That just comes with being the CEO of a public company. Of course, she's more than just that. She's an editor-in-chief and publisher now that Yahoo is pushing itself further and further into the news business. You know, they push out the content that they think their users want and serve ads that they think - via their data - that will benefit both user and advertiser. That's the news business - except that it operates in real time and the front page of her news product is personalized 6 million different ways. That's how many combinations it uses to offer something that the usage data suggests will be appealing to the reader - especially on mobile. "When the screens get small, you can't waste a pixel. You have to serve people information they find educational, informational and entertaining."

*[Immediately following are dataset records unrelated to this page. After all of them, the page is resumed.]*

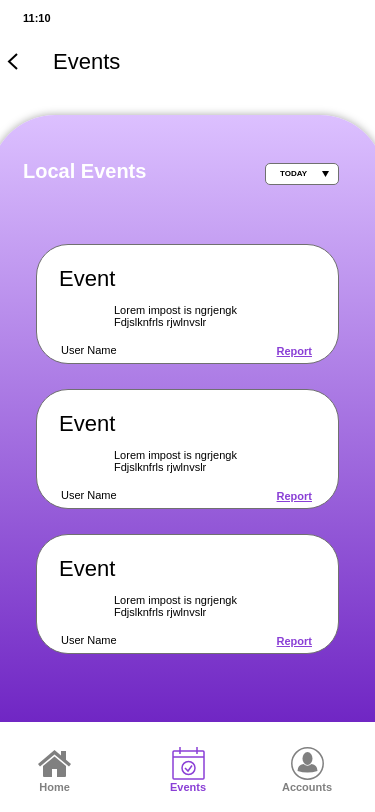
<!DOCTYPE html>
<html lang="en">
<head>
<meta charset="utf-8">
<title>Events</title>
<style>
:root {
  --ink: #000;
  --paper: #fff;
  --lilac: #dcc0ff;
  --violet: #7026c4;
  --accent: #8a3fd6;
  --muted: #808080;
  --outline: #707070;
}
* { box-sizing: border-box; margin: 0; padding: 0; }
body {
  width: 375px; height: 812px; overflow: hidden;
  background: var(--paper); color: var(--ink);
  font: 11px/12px "Liberation Sans", Arial, sans-serif;
}
a { color: inherit; text-decoration: none; }
svg { display: block; }
.screen {
  width: 375px; height: 812px; overflow: hidden;
  display: grid; grid-template-rows: 115px 607px 90px;
}
.time { padding: 12px 0 0 23px; font-weight: bold; }
.title-bar { display: flex; align-items: center; height: 26px; margin-top: 25px; padding-left: 7px; }
.back { width: 46px; }
h1 { font-size: 22px; line-height: 26px; font-weight: normal; }
.panel {
  width: 395px; margin-left: -10px; padding: 44px 46px 0 33px;
  border-radius: 65px 65px 0 0;
  background: linear-gradient(var(--lilac), var(--violet));
  box-shadow: 0 0 8px rgba(0, 0, 0, .35);
}
.panel-head { display: flex; justify-content: space-between; height: 85px; }
.panel-head h2 { font-size: 20px; line-height: 24px; color: var(--paper); }
.filter {
  display: flex; align-items: center; justify-content: space-between;
  width: 74px; height: 22px; margin-top: 4px; padding: 0 9px 0 14px;
  border: 1px solid var(--outline); border-radius: 5px;
  background: var(--paper); font-size: 8px; font-weight: bold;
}
.event-list { display: grid; gap: 25px; margin-left: 13px; list-style: none; }
.event {
  width: 303px; height: 120px; padding: 21px 26px 0 22px;
  border: 1px solid var(--outline); border-radius: 32px; background: var(--paper);
}
.event h3 { font-size: 22px; line-height: 26px; font-weight: normal; }
.event p { margin: 12px 0 16px 55px; }
.event footer { display: flex; justify-content: space-between; padding-left: 2px; }
.report { margin-top: 1px; color: var(--accent); font-weight: bold; text-decoration: underline; }
.tabs {
  position: relative; display: grid; grid-template-columns: 109px 158px 80px;
  padding-top: 25px; background: var(--paper);
  color: var(--muted); font-weight: bold; text-align: center;
}
.tabs svg { margin: 0 auto 1px; }
.tabs .current { color: var(--accent); }
</style>
</head>
<body>
<div class="screen">
  <header>
    <div class="time">11:10</div>
    <div class="title-bar">
      <a class="back" href="#" aria-label="Back">
        <svg width="12" height="18" viewBox="0 0 12 18" fill="none" stroke="currentColor" stroke-width="2"><path d="M10 1 2 8.5 10 16"/></svg>
      </a>
      <h1>Events</h1>
    </div>
  </header>

  <main class="panel">
    <div class="panel-head">
      <h2>Local Events</h2>
      <a class="filter" href="#">TODAY
        <svg width="7" height="6" viewBox="0 0 7 6"><polygon points="0,0 7,0 3.5,6"/></svg>
      </a>
    </div>
    <ul class="event-list">
      <li class="event">
        <h3>Event</h3>
        <p>Lorem impost is ngrjengk<br>Fdjslknfrls rjwlnvslr</p>
        <footer><span>User Name</span><a class="report" href="#">Report</a></footer>
      </li>
      <li class="event">
        <h3>Event</h3>
        <p>Lorem impost is ngrjengk<br>Fdjslknfrls rjwlnvslr</p>
        <footer><span>User Name</span><a class="report" href="#">Report</a></footer>
      </li>
      <li class="event">
        <h3>Event</h3>
        <p>Lorem impost is ngrjengk<br>Fdjslknfrls rjwlnvslr</p>
        <footer><span>User Name</span><a class="report" href="#">Report</a></footer>
      </li>
    </ul>
  </main>

  <nav class="tabs">
    <a href="#">
      <svg width="33" height="33" viewBox="0 0 33 33" fill="currentColor">
        <path d="M16.5 3 0 17l2 2.5L16.5 7.500 31 19.500 33 17 28 12.700V4h-5v4.500Z"/>
        <path d="M16.500 9.500 5 19v10q0 1 1 1h8v-8h5v8h8q1 0 1-1V19Z"/>
      </svg>
      Home
    </a>
    <a class="current" href="#">
      <svg width="33" height="33" viewBox="0 0 33 33" fill="none" stroke="currentColor" stroke-width="1.5">
        <rect x="1" y="4" width="31" height="28" rx="1"/>
        <path d="M1 10h31M8 0v7M25 0v7"/>
        <circle cx="16.500" cy="21" r="6.500"/>
        <path d="m13 21 3 3 4-5.500"/>
      </svg>
      Events
    </a>
    <a href="#">
      <svg width="33" height="33" viewBox="0 0 33 33" fill="currentColor">
        <circle cx="16.500" cy="16.500" r="15.700" fill="none" stroke="currentColor" stroke-width="1.5"/>
        <ellipse cx="16.500" cy="11.500" rx="5" ry="6.500"/>
        <path d="M6.500 24q0-6 6-7 4 3.500 8 0 6 1 6 7-10 3-20 0Z"/>
      </svg>
      Accounts
    </a>
  </nav>
</div>
</body>
</html>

She's also the head cheerleader for her company, but not in the sense that one might think. She acknowledges that Yahoo has gone through its rough patches and that it's still working on merging its valuable user data out of their niche silos so the company can do more. "I don't think you're tested as a person or a company until you've faced some tough times.
But she's not necessarily rah-rahing every product either, as much as she's instead talking Yahoo for what it is, as opposed to what it isn't. She was asked if the long term growth aspirations of a company like Yahoo is to be the size of Google. She replied:
Of course, who wouldn't aspire to be a Google? But that's not an environment we're in. We're Yahoo. We're not Google. They're a terrific company but one of the first things we did was to explain to people that we're not Google.
They're also not Facebook - though that company's recent push into mail and messaging likely now make them a competitor, a word Bartz used to describe the company. With that said, Facebook also doesn't own the word social. She said:
Social is about human interaction. There's the kind that Facebook does, which, again is a fantastic company. There's also email and messenger, interactive ads and web sites... We're not trying to copy anybody. We're trying to enhance the user experience on Yahoo.
One of the questions thrown at her was about Alibaba, specifically what it would take to get rid of Alibaba? She was clear that Yahoo has no interest in getting rid of Alibaba and went on to praise Yahoo for its smart investment some five years ago in Alibaba. "A billion as turned into many billions. It was a very very smart investment," she said.
On a personal level, her no-nonsense approach comes with dashes of humor and sarcasm and good sportsmanship. To close her interview, she was given one of those fun quizzes where you say the first word that comes to mind when you someone says a word to you. The words and her replies:
- Apple? Beatles. (with a quick wink to the audience)
- Twitter? Tweet.
- Microsoft? Partner.
- Facebook? Competition
- HP? Where's Leo?
- Google? A great company.
A video clip from this conversation will be available later this week. We’ll embed it when the conference organizers release it. A livestream of the events is being made available by conference organizers.